Monday, January 14, 2013

The Stay-at-Home Mom Stays at Home

Stay-at-home moms often resent being referred to as stay-at-home types of people.  It feels like a misnomer.

“I don’t just stay at home,” one might say with a scowl, “I’m busy.  We go places.  I leave the house every day.  We go to Gymboree, the library, Target, the gym, preschool drop-off—I leave the house every day.”

I know this feeling because I like to leave my house.  Often.  I like to feel as if I have somewhere to go even if we really don’t have to be anywhere at all.  It makes me feel productive and somewhere along the way, productivity was drilled into my value system as something essential, important…like air or cheesecake.

It also makes me feel like I’m a part of the world, the bigger world out there, the global community.  The loneliness of being a mom who sometimes (but not often)+ stays at home with her kids is lessened by the fact that I had at least one adult conversation with a lady at the park, that for an hour I was in a room full of people who also enjoy sinking just a little bit deeper into Warrior I, that I had some time just to peek at what people who do not spend their days in yoga pants are wearing these days (Do grown women attend tea parties?  Who on earth is wearing all these cute dresses?)

But today when the outside thermometer read 0 degrees, the part of me who values feeling in my fingers and toes overruled the part of me who values productivity and being out and about.  So we stayed in.

The other reason we stayed in is because Finny, who loves school, Finny, who will make friends with a leaf at the park just to have someone to chatter away to, Finny just wanted to stay in too.  And now that Charlie is two and big and fun and pretty chatty and silly himself, when the two of them were left to simply play in their pajamas this morning, entire worlds were created. 

We played with Christmas presents and I “homeschooled” Finny in the art of making an X with his new Design and Drill—we talked about the meaning of the words “diagonal,” “reverse,” and “forward” as we screwed and unscrewed the screws from the board.  All three of us snuggled on the couch and read Llama, Llama Mad at Mama and we talked about why Llama Llama was mad at mama and how sometimes we have to do things with mommy that are not fun, because sometimes mommy has to get things done. 

Then we went upstairs and while I showered and put away laundry and made beds, Finny and Charlie ran around in Superhero costumes and turned the now empty laundry basket into a thousand different things from sailboat to orangutan cage.  And all the while I got to listen to my boys, content on a 5’x7’ square of carpet talking to each other, reading to each other, rolling over each other, dressing and undressing themselves in costumes and capes.

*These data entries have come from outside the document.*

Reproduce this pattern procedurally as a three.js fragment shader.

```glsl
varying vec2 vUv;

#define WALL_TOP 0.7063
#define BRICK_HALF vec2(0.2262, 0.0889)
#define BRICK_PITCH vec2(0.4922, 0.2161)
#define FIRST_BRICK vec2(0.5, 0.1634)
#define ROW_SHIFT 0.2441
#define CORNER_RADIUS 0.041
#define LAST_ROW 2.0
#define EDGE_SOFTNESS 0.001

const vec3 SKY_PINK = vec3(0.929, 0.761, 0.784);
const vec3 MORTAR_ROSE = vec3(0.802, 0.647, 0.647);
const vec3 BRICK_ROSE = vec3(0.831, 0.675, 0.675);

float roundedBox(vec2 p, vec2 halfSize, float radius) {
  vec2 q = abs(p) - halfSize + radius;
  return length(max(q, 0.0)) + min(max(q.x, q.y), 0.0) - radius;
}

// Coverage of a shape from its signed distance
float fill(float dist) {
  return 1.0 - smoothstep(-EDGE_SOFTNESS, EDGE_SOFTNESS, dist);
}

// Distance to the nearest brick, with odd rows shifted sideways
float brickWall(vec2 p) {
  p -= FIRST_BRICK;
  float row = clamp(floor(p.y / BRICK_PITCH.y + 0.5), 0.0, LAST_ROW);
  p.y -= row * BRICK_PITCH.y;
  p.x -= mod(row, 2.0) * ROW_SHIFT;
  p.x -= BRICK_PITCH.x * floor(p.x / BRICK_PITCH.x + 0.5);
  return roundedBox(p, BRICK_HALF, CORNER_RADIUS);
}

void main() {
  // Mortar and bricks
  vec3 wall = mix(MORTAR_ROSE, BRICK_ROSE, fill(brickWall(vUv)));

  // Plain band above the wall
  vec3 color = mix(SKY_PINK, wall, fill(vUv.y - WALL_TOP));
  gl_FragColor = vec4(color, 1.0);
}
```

And because we were home and because it was there, like a toy waiting to be explored, Charlie decided today might be a good day to begin potty training.  “I go potty, Mommy.  I go potty, Mommy.”  And I watched in amazement as he pulled up the top lid, got out the seat, climbed right up and put his chubby legs together like an old pro.  And there I stood like an old pro myself, thinking, okay, let’s do this.  No rocket science books this time, no freaking out this time, let’s just see what happens. 

“Penis, Mommy,” he’d say as he pushed his legs together.  And then he’d flush and flush and flush again.  He hopped down and hopped up, down and up, down and up all the while beaming with pride, exclaiming, “I go potty, Mommy,” without ever actually making a drop.  And before we knew it, it was lunch time, and we were tired and hungry from our very productive morning of crime fighting and bed-making.

When they were babies, the days seemed endless.  We had to get out because I couldn’t just stare at the baby all day.  I needed someone to talk back, other people to help me make the minutes pass until 6:30 p.m.  But now that they’re four and two, now that we move and jump and laugh and play with each other, I see our mornings together are numbered, I see this time when they want nothing more than to play with me as numbered and some days, like today, I’d rather not watch the clock.  I’d rather just watch them.  I’d rather just stay home.